By Elizabeth Prata
This has been an interesting week, hasn’t it? I’ve watched political events unfold at lightning speed, my mouth metaphorically hanging open. In my 60 years I’ve been witness to some of the most amazing events in history, but this past week, rather since November 3, 2020, has left me speechless.
If the Big Tech Oligarchs have their way we conservatives & Christians will be left literally speechless soon, right? I’ve tried to write essays this week that encouraged, that referenced some events obliquely without delving. I read a tweet from a missionary friend who wrote, “Husbands, guard your wife against information overload. She may not want to hear you constantly talk about how the US is falling.” So true.
I have to guard myself against that, and I LOVE information. The relentlessly bad news, coupled with near-impossible ability to assess its credibility, means I have to push away and do some calming techniques. I’ll lay those out below, but first ICYMI, a recap of the week’s essays:
Yesterday morning I did a short essay on NASA discovering a weird glow or light in the far universe where only dark spaces were supposed to be. I coupled that news with an exhortation to reread and believe Genesis 1:1, because the time is now where we must solidify what we believe and why.
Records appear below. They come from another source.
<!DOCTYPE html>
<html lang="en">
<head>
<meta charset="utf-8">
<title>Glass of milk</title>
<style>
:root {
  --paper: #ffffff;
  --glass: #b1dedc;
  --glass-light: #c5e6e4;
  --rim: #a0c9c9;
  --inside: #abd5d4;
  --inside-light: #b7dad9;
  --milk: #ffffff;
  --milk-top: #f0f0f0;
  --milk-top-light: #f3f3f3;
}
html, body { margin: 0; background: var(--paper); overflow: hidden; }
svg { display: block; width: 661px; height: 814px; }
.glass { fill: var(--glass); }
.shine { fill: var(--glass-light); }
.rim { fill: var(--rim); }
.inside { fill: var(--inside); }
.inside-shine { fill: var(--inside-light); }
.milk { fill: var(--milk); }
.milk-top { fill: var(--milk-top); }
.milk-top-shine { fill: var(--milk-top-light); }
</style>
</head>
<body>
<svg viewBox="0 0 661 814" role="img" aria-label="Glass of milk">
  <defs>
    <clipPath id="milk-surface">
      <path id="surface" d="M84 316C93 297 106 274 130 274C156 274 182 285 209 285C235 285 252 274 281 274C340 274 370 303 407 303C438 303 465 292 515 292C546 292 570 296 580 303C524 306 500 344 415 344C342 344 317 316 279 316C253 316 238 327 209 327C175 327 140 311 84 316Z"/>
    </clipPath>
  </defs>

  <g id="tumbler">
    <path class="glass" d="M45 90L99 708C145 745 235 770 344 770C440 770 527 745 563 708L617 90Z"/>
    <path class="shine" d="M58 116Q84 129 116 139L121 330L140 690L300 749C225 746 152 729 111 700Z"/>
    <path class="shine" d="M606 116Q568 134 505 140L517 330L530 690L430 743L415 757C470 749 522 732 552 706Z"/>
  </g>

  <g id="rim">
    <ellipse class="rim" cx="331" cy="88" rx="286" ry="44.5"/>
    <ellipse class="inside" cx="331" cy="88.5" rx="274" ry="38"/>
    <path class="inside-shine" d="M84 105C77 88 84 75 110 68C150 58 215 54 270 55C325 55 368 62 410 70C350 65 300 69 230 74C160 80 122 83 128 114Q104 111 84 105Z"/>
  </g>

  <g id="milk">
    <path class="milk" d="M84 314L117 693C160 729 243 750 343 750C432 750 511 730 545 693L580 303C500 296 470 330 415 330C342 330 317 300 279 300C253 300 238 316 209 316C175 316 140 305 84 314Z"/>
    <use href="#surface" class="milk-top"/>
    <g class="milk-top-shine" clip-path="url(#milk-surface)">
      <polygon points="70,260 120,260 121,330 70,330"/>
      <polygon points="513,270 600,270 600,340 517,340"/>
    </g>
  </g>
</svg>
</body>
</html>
Did God really say…In the beginning…? What’s that Glow in the Middle of the Universe?
In the essay Who will it be…how will it be? I made a reminder that God used ‘good’ pagan leaders and evil pagan leaders for His purposes, and that as long as we look to Him and trust Him, we will be OK.
Living In Limbo discussed how it’s like we’re in the eye of a hovering storm like those photos from the National Weather Service, a shelf cloud looming, all demonic looking and evil. Lightning bolts coming down from it, darkness all around. I’m waiting. It’s limbo. It doesn’t feel real, and how to combat the feeling of being stuck in limbo.
On Free Speech discusses the importance of free speech and what happens to a community or nation that squashes it.
I wanted to spend a moment focusing on one of God’s promises, in order to be encouraging, God Answers Prayer.
I feel jittery and unsettled. I know that heaven is my home and my citizenship is up there, but I live here at present. It’s OK to love your country, love the way of life God has granted us for a time, love what we have known. It’s OK to mourn their passing. So, what do I do to calm down? In no particular order:
I go outside: I’m not a huge outdoors fan but I recognize the value of changing my scenery and breathing fresh air. I love to photograph birds, so that’s what I do outside. I bird watch, look at the sky and clouds. When the weather warms a bit I’ll got the nearby State Park and amble along some trails or sit by the rolling river and waterfall an listen to the water. It’s refreshing.
I sing along to hymns: Hearing myself repeat God-glorifying words is comforting. I choose hymns that focus on heaven, too, in order to keep my perspective eternal. I live by myself so my off-key warbling won’t hurt anyone’s ears, lol.
I read the Word: Not study, not looking up the Greek or Hebrew words, not reading the notes at the bottom, just read it. Let the word wash over you and into you. I was reading 1 Corinthians yesterday and even though the content was negative with Paul sarcastic and angry and all that, the Word itself brought tears to my eyes because it’s so beautiful. Just read.
I visualize: I close my eyes and visualize the scenes in the Bible that depict heaven. There’s no place like home, and heaven is our home. Picture it, think about it, and as the song says, “Turn your eyes upon Jesus, Look full in His wonderful face, And the things of earth will grow strangely dim, In the light of His glory and grace.” Where is Jesus now? Heaven. Look to Him as He is now, and picture the place He has prepared for us. I usually do this after I pray.
Pray. Nuff said.
I drink tea. I do the whole ritual, putting hot water into the teapot to pre-heat it, setting the electric kettle on to boil, selecting which tea I’ll have this time, choosing the teacup. It only takes a few minutes. I enjoy having the pretty china around me. Taking care of myself in this small way is a stabilizing influence. If you have small self-care routines you enjoy, stick to them. They can become grounding points throughout the day.
I use my exercise bike: I hate exercise but recognize the endorphins circulating in the body cleanse the mind. But, ugh. 🙂
What do you do to calm yourself in troubling times?
You must be logged in to post a comment.